Consistent play has been an issue for Ohio State in two ways. For one, it has lacked from game to game. The same team that shut down Michigan’s high-powered offensive attack was run over by Duke's 50 points in the second half, and got steamrolled by Illinois for 40 minutes.
There were even non-conference cupcake games that the Buckeyes seemed to lack interest in, including contests against Rhode Island and Winthrop.
The other consistency front is within games. Ohio State looked like the best team in the country in the first 10 minutes against Michigan, and then almost blew its 21-point lead down the stretch. There were also second half collapses against Duke and Kansas, two games in which the Buckeyes also led.
Thad Matta is going to have to find a way to get his team to play at a high level for 40 minutes every time out, otherwise Ohio State will be looking up at a number of teams in the Big Ten standings in March.
We knew coming into this season that somebody would have to step up outside of Deshaun Thomas to replace the lost production of Jared Sullinger and William Buford.
While Thomas has done his part in the scoring department (he leads the conference in points per game), the rest of the Buckeye crew has been inconsistent at best when it comes to putting the ball in the basket.
Don’t get me wrong, it’s not as if there has been zero production all year. Lenzelle Smith Jr. has some high scoring games under his belt, Aaron Craft carried Ohio State down the stretch at Purdue with clutch basket after clutch basket and even Ross dropped more than 20 against Northern Kentucky.

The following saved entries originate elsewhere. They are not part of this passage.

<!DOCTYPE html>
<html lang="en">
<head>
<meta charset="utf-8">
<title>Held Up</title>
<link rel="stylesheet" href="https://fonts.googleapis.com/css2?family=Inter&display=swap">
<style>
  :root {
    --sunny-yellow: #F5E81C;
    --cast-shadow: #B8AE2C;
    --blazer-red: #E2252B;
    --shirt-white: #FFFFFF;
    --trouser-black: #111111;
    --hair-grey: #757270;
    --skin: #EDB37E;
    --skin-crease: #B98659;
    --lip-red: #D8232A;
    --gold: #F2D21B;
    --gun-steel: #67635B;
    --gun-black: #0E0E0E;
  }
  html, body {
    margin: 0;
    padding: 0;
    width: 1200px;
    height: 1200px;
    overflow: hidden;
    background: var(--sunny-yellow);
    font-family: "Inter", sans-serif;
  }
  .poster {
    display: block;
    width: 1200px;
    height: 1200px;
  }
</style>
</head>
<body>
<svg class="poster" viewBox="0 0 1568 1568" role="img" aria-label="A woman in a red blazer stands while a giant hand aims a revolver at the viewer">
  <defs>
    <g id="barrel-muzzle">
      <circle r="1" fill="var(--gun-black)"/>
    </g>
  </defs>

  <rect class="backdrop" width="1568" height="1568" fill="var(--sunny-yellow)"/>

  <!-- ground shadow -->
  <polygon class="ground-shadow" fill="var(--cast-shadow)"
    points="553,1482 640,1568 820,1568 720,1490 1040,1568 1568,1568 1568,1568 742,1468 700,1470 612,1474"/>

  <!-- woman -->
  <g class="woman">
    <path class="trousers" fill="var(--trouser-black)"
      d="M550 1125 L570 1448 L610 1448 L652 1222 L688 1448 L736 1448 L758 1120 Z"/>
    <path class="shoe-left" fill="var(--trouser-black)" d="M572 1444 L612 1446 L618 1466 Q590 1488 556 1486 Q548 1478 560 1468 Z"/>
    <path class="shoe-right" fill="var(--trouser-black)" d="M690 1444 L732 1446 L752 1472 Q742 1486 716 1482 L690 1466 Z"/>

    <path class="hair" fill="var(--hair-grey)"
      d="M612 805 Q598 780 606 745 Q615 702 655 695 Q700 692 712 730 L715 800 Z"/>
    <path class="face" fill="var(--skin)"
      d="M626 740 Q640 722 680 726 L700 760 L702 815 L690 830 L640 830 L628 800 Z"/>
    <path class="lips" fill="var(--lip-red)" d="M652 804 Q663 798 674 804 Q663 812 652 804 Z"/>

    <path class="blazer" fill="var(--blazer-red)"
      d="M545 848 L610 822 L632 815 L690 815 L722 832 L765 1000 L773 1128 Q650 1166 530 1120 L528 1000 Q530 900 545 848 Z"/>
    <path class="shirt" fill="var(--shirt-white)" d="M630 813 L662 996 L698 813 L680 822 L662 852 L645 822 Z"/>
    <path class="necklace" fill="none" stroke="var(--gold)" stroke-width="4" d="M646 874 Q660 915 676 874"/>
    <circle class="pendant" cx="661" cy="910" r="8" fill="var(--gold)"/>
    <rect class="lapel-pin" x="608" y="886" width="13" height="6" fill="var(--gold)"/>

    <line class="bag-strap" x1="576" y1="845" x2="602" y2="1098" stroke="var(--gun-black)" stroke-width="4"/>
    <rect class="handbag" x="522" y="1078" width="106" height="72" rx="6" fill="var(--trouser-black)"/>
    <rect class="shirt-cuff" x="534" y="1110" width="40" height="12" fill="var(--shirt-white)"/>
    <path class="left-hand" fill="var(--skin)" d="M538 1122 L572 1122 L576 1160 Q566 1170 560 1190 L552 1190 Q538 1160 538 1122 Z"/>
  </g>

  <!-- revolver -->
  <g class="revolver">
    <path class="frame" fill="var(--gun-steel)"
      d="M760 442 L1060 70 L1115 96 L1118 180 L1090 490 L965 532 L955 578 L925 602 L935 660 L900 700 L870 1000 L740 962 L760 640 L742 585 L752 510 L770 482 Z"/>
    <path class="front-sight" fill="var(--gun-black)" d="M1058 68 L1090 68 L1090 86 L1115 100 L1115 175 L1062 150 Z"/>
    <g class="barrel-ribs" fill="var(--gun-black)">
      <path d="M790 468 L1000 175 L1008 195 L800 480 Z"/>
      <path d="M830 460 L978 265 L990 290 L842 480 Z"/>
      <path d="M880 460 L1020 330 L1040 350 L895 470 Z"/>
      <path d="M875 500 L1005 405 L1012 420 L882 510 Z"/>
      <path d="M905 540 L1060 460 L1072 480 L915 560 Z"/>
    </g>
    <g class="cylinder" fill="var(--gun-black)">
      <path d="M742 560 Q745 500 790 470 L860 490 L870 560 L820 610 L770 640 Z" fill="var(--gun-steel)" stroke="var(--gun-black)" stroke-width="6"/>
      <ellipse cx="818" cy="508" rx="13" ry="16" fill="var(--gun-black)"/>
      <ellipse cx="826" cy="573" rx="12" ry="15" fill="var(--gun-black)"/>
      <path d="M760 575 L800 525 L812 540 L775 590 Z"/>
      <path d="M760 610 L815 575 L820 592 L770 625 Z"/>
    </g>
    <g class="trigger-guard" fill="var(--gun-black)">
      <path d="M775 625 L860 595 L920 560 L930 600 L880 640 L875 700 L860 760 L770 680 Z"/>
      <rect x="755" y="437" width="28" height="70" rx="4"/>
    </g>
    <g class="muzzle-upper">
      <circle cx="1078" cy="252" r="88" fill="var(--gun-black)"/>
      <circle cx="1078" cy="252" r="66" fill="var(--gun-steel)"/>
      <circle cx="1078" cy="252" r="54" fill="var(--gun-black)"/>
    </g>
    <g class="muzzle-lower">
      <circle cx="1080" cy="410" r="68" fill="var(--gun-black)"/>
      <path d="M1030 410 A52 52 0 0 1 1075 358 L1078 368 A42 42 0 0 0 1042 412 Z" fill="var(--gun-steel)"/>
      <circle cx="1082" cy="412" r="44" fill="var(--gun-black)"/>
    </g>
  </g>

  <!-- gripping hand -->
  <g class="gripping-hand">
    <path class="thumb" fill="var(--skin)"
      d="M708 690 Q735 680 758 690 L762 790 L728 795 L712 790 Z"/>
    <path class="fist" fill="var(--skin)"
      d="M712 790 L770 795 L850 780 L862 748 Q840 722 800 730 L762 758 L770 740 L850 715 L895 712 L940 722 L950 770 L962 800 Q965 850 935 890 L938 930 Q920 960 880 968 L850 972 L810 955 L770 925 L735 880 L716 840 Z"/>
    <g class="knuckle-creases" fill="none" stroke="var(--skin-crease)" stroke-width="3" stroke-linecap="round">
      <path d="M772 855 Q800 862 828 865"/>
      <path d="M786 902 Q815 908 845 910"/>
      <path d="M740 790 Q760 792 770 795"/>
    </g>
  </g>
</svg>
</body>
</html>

However, when the Buckeyes get in their half-court sets with the ball, things really start to bog down. For example, Michigan threw a zone at Matta’s squad in the second half, and if Thomas didn’t score the team was basically helpless.
In my opinion, the solution may be to pick up the pace and become more of a fast-break oriented team. That is how the Michigan game started, and before the Wolverines knew what hit them they were staring at a 20-point deficit (Ohio State grabbed a first-half lead against Kansas and Duke this way too).
With Craft, Shannon Scott, Sam Thompson, Ross and Smith the Buckeyes have the athletes to make this work. More scoring would almost certainly be the result.